*DIRECTIONS FOR THIS TASK*. A complete answer lists every line of the material where the string "book" occurs.
»»
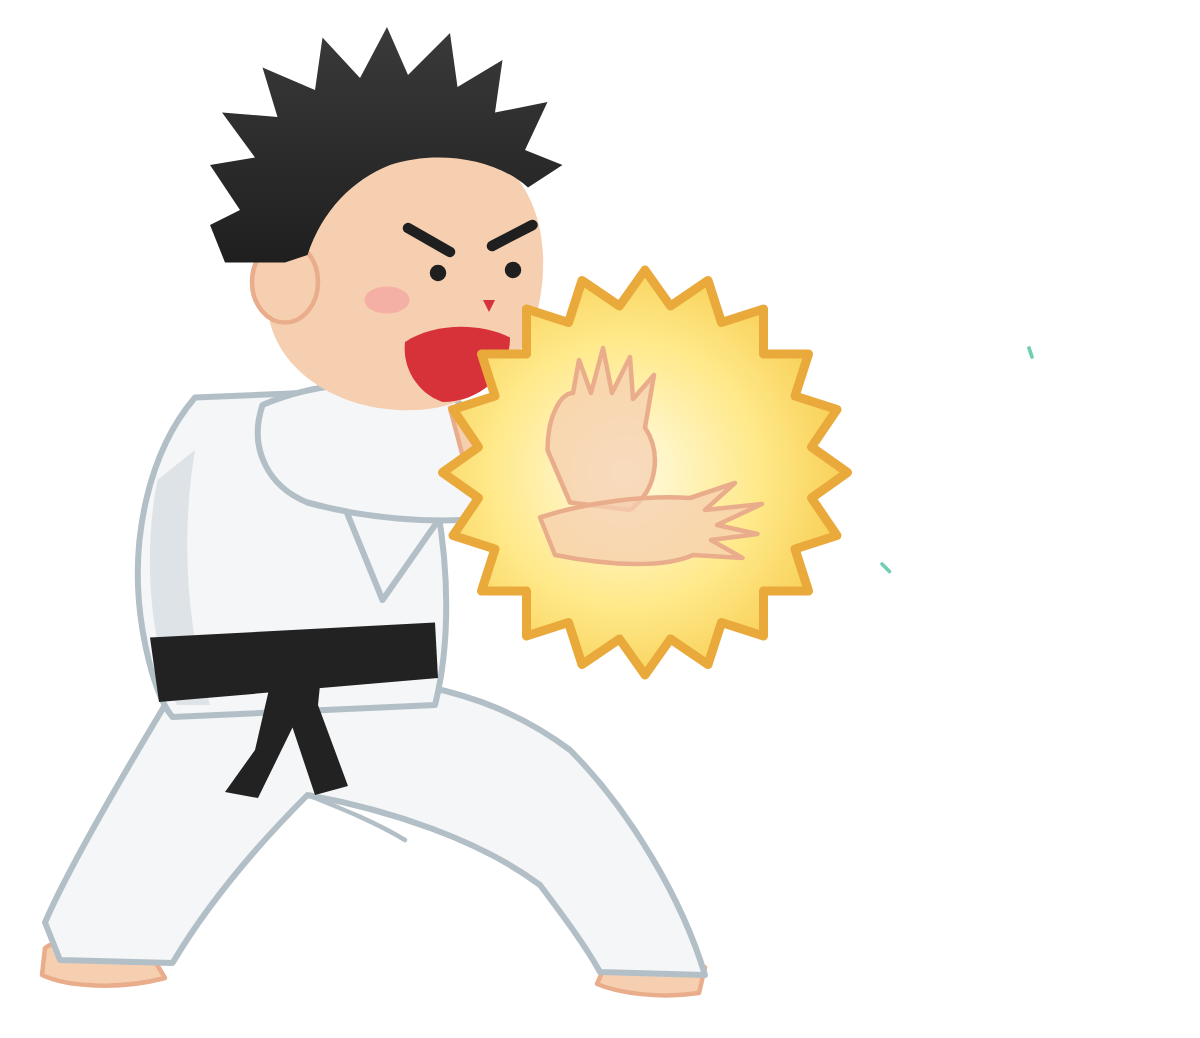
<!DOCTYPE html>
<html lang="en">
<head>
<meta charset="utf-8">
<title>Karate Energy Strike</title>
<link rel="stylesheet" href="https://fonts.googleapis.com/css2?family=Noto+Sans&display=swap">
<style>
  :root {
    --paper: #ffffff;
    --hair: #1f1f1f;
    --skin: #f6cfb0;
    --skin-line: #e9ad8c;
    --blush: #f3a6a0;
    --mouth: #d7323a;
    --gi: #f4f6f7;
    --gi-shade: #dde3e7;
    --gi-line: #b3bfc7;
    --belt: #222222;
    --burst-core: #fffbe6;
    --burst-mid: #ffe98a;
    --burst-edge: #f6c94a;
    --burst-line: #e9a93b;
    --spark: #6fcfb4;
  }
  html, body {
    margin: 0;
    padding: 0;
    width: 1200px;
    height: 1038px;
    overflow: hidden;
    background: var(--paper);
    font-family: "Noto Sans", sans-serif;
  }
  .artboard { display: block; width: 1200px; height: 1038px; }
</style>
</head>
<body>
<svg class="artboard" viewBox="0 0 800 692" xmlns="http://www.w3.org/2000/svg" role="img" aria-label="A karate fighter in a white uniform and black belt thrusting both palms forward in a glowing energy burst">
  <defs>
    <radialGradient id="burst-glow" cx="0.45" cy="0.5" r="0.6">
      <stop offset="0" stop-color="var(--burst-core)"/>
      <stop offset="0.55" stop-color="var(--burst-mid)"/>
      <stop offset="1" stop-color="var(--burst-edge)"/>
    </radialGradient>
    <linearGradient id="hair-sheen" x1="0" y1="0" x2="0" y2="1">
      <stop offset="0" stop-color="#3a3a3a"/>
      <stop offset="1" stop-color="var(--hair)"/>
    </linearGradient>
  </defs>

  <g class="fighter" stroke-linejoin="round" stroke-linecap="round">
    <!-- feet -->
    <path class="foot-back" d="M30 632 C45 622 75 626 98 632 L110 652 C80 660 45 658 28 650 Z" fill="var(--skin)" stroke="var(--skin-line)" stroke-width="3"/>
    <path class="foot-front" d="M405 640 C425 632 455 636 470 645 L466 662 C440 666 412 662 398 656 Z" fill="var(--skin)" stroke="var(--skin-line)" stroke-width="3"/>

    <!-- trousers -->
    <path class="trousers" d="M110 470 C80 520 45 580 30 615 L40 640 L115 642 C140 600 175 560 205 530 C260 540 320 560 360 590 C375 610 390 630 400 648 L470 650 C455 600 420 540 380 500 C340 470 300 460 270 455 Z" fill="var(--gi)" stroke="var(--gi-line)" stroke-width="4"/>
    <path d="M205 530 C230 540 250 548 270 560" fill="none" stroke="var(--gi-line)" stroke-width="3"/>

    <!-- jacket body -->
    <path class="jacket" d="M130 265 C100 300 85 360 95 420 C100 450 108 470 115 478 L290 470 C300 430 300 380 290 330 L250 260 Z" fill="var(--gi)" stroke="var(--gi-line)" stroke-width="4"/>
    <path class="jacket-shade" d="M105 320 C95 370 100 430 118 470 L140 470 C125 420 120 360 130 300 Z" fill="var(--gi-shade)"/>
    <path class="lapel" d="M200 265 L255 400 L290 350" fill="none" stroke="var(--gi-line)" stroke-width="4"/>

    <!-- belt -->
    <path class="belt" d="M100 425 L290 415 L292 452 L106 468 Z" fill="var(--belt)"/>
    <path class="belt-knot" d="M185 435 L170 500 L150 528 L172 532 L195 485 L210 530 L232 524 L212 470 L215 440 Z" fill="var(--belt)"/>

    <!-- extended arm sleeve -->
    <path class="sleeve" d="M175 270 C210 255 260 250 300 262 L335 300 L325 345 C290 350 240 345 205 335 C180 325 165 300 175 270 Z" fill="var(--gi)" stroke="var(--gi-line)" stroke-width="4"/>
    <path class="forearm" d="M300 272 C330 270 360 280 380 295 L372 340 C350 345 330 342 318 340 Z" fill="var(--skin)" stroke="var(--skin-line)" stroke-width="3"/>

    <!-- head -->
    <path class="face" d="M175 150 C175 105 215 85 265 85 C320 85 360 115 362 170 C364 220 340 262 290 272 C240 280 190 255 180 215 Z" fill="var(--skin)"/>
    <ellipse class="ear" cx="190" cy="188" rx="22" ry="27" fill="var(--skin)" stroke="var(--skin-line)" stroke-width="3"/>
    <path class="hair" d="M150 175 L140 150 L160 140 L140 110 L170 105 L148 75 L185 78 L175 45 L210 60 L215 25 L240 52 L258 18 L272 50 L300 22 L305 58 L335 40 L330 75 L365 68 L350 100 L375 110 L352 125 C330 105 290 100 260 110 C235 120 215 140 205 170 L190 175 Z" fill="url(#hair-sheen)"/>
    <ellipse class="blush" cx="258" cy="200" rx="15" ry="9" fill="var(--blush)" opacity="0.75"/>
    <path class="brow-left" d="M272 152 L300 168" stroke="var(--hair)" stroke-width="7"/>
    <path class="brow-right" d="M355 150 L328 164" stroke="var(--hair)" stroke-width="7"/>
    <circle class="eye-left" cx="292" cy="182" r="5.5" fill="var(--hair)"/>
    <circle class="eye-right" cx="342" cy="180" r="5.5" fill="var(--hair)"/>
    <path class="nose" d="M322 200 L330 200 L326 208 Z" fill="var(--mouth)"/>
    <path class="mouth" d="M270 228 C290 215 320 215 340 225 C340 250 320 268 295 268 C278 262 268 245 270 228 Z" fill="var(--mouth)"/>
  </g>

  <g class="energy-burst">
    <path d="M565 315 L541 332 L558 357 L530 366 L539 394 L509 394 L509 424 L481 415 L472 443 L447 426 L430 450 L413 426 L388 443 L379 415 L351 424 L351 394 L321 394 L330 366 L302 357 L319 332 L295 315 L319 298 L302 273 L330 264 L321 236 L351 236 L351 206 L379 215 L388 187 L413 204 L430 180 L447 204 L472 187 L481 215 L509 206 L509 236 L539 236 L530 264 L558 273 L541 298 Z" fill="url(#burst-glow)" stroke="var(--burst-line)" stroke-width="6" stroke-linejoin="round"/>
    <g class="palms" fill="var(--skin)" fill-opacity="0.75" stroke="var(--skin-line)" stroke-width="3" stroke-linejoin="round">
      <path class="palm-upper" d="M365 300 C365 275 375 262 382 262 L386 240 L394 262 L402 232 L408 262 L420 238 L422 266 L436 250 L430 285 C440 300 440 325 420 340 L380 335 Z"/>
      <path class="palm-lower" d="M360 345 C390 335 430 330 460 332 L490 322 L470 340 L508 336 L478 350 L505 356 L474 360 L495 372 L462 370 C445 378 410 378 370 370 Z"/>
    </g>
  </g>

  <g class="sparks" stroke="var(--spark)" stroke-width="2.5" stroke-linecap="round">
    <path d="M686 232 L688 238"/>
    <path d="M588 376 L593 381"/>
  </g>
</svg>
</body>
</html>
««
»»
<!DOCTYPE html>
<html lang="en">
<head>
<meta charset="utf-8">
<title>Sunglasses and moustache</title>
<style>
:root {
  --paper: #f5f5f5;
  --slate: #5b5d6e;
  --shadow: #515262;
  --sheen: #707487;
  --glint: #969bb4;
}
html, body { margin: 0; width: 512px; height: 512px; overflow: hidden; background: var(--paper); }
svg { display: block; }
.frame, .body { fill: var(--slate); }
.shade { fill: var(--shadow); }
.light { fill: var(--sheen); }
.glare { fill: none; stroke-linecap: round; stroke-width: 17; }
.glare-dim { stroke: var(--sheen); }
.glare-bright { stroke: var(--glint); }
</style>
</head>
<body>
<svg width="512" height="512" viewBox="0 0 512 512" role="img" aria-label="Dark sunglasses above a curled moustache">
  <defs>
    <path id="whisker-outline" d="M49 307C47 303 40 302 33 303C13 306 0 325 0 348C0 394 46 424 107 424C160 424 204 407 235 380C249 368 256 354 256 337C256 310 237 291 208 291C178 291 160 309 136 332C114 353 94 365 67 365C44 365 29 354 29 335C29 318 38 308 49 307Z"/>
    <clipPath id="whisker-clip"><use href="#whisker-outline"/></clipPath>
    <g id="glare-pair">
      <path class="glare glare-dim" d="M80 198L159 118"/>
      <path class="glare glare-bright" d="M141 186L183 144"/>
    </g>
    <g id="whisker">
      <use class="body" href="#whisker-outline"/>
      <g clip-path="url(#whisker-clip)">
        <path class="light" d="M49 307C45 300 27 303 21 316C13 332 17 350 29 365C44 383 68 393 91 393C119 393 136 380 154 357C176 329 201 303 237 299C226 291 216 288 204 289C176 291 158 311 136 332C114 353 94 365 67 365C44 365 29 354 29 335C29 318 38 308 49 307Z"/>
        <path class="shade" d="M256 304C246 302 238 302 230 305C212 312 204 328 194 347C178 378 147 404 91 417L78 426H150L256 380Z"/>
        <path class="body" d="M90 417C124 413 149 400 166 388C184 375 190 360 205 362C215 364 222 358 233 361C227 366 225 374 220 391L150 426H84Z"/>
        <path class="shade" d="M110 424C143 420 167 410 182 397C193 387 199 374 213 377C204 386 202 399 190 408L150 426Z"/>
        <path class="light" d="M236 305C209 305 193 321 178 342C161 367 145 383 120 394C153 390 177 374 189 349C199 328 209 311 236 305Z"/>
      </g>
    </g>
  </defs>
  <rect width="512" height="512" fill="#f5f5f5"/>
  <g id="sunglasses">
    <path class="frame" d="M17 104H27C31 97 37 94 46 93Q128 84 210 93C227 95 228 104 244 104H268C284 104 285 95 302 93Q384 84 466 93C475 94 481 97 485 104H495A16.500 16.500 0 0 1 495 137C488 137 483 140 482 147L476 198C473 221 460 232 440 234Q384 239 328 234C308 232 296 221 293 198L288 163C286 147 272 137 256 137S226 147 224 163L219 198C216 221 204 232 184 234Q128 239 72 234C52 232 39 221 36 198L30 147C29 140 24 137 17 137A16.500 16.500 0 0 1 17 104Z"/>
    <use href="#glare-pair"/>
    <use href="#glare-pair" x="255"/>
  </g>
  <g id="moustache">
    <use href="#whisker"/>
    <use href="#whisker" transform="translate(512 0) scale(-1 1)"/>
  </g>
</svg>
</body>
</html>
««
»»
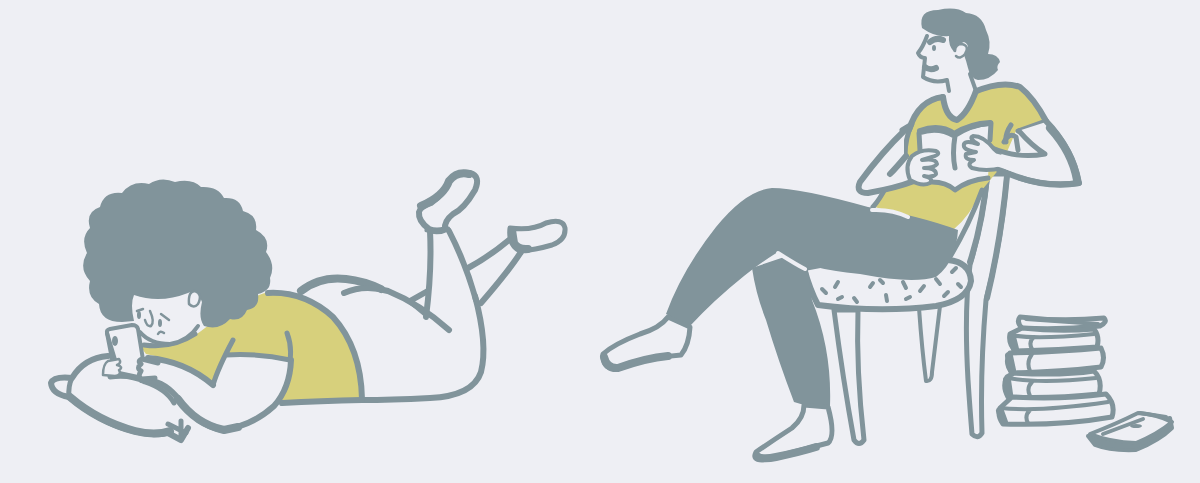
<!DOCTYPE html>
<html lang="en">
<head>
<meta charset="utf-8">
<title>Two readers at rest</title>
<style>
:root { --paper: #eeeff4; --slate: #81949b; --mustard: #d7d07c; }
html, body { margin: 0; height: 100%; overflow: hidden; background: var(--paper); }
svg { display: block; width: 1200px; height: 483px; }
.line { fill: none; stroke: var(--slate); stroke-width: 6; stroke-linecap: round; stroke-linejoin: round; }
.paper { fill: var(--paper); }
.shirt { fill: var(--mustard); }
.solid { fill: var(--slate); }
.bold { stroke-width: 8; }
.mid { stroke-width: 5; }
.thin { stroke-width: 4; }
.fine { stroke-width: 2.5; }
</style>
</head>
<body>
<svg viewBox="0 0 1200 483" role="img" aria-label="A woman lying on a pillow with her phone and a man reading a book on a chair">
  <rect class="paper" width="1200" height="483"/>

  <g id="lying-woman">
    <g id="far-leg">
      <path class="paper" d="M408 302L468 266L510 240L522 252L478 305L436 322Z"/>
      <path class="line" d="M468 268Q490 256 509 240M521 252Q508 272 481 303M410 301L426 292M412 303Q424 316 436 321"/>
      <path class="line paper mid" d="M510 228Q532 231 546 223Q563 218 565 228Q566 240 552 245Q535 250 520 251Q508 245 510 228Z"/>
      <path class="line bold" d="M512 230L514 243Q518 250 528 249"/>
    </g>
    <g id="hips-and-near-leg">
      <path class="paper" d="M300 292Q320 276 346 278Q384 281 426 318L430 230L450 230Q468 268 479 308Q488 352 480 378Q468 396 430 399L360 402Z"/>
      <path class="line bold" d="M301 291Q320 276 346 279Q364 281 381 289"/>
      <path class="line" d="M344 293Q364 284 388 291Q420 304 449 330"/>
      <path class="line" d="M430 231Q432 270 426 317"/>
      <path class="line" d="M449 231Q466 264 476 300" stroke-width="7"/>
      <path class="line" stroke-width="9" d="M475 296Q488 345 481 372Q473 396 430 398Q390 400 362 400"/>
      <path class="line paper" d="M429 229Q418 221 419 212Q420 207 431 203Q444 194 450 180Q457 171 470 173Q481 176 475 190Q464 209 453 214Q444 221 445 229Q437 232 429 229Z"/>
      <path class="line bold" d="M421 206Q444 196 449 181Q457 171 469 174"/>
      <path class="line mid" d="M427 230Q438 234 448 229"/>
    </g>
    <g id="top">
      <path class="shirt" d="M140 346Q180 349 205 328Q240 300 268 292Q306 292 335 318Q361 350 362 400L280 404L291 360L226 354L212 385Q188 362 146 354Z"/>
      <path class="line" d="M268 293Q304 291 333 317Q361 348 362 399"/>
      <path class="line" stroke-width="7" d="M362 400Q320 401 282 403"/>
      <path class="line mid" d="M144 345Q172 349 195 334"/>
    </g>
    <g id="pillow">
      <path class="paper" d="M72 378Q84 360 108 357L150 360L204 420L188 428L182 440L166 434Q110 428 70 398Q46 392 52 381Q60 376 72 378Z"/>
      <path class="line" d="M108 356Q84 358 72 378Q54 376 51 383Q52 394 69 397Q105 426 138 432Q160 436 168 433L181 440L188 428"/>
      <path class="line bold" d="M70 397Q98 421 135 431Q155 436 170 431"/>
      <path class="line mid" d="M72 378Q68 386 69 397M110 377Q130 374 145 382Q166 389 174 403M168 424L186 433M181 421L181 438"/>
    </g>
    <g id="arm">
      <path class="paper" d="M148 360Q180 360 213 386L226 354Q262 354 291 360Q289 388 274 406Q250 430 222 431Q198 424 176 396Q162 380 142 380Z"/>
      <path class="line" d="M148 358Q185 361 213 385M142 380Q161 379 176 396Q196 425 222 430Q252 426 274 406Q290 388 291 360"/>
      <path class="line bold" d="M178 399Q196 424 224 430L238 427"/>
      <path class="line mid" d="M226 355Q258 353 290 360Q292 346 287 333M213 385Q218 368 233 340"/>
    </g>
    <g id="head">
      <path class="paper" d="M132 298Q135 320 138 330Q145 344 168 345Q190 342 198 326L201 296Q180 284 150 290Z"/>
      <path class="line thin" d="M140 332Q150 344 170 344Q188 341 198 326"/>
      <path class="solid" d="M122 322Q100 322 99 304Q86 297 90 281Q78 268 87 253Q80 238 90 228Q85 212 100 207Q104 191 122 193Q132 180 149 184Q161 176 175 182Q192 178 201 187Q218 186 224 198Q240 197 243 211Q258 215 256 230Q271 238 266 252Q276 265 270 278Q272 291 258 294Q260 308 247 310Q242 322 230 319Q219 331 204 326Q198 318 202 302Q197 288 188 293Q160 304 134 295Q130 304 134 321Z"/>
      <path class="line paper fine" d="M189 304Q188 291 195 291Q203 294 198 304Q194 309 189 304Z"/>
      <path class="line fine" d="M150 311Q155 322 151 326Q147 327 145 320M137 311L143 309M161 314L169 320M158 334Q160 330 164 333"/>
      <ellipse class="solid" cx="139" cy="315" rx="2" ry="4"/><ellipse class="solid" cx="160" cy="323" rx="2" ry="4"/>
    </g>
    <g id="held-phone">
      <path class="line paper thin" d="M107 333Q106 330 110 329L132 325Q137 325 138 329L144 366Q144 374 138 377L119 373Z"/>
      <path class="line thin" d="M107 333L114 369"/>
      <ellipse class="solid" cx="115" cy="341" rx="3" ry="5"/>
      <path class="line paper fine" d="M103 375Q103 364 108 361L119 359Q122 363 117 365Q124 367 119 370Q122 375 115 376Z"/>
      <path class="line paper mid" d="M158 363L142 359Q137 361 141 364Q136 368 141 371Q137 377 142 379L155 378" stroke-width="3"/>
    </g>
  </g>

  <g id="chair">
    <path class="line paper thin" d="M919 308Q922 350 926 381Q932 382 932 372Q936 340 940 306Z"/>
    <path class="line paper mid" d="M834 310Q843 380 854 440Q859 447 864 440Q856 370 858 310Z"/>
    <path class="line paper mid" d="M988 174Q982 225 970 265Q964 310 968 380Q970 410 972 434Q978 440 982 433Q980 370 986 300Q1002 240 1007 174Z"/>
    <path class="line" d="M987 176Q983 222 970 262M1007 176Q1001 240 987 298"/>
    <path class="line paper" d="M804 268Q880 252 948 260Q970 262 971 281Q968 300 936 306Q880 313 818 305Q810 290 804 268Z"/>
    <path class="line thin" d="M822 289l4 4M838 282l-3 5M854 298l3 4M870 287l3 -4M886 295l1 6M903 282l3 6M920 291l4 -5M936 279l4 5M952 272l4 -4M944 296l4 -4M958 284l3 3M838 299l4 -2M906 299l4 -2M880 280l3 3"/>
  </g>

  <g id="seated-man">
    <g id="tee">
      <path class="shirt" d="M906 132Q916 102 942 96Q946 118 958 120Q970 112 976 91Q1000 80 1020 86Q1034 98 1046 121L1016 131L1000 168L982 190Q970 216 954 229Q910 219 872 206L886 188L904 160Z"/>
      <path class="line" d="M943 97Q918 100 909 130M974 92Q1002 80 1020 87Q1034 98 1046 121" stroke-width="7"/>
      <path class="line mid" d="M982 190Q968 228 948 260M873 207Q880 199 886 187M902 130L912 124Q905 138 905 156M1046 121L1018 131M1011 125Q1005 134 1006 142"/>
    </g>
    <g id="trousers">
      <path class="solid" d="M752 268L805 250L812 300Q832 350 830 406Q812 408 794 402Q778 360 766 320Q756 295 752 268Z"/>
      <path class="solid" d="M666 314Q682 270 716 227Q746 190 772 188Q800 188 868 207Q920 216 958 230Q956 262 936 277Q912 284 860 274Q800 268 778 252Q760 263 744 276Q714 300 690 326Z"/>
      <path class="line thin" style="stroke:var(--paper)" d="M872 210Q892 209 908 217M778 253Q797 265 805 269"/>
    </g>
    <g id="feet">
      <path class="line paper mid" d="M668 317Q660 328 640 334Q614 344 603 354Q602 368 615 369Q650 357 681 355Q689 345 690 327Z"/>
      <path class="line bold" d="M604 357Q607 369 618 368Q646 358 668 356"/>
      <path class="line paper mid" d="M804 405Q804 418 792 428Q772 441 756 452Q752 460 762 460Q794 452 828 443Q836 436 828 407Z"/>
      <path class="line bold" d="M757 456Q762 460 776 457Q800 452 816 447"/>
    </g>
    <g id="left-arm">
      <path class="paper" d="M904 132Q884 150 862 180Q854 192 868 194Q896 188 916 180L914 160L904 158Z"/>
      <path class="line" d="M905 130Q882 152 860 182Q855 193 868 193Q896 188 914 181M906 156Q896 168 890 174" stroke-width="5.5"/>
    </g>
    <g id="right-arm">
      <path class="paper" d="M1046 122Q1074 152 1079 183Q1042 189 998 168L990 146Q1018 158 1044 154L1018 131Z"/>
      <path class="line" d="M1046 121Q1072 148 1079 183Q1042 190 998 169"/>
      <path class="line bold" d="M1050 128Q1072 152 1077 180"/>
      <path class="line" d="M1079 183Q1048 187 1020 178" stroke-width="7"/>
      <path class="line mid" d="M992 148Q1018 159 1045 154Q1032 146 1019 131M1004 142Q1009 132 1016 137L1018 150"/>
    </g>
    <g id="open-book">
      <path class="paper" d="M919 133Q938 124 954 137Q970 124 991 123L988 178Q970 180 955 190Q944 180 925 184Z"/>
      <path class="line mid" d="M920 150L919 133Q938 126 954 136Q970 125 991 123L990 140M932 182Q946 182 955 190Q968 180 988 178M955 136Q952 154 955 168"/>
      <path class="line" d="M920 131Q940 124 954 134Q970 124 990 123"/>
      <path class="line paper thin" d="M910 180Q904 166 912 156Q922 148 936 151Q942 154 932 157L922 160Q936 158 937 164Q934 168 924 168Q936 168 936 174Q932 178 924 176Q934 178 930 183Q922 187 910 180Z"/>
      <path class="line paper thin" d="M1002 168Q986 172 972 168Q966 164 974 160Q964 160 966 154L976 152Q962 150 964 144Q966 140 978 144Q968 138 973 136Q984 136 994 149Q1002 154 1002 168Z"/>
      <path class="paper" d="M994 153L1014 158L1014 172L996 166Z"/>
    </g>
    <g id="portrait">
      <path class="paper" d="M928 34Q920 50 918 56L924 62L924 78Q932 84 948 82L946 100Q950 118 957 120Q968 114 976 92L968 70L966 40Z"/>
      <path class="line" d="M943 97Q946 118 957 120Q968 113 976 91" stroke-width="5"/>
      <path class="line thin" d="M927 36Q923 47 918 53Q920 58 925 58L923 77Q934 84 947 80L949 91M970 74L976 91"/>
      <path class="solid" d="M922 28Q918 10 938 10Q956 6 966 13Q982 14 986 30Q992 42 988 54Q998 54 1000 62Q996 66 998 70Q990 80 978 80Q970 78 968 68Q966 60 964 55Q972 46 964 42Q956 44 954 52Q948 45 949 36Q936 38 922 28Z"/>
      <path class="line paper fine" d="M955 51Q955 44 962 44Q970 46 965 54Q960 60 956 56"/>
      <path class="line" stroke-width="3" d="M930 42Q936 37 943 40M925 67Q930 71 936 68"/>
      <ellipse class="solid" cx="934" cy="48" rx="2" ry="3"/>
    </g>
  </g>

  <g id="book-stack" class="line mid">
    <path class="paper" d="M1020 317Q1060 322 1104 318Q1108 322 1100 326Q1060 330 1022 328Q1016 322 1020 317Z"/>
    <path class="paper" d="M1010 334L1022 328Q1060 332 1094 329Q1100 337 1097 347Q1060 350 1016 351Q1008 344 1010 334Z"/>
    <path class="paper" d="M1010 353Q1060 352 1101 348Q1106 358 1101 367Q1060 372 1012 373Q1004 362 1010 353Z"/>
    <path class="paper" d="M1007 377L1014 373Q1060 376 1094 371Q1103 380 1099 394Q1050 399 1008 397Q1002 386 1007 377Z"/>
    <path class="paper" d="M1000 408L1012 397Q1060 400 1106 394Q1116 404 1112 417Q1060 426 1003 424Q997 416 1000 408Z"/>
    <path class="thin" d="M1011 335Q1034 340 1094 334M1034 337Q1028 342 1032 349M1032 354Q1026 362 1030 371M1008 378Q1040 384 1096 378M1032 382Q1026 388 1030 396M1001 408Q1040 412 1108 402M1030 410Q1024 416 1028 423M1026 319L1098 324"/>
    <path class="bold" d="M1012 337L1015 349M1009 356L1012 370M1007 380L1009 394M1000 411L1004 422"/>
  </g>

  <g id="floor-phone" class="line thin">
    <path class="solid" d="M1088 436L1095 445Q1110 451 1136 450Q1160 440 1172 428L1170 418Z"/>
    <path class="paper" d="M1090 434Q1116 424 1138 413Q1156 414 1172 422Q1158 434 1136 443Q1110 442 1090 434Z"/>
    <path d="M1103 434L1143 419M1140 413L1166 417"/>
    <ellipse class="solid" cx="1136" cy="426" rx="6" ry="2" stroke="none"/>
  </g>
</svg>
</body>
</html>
««
*ANSWER TO THE PROBLEM*.
<svg viewBox="0 0 1200 483" role="img" aria-label="A woman lying on a pillow with her phone and a man reading a book on a chair">
    <g id="open-book">
  <g id="book-stack" class="line mid">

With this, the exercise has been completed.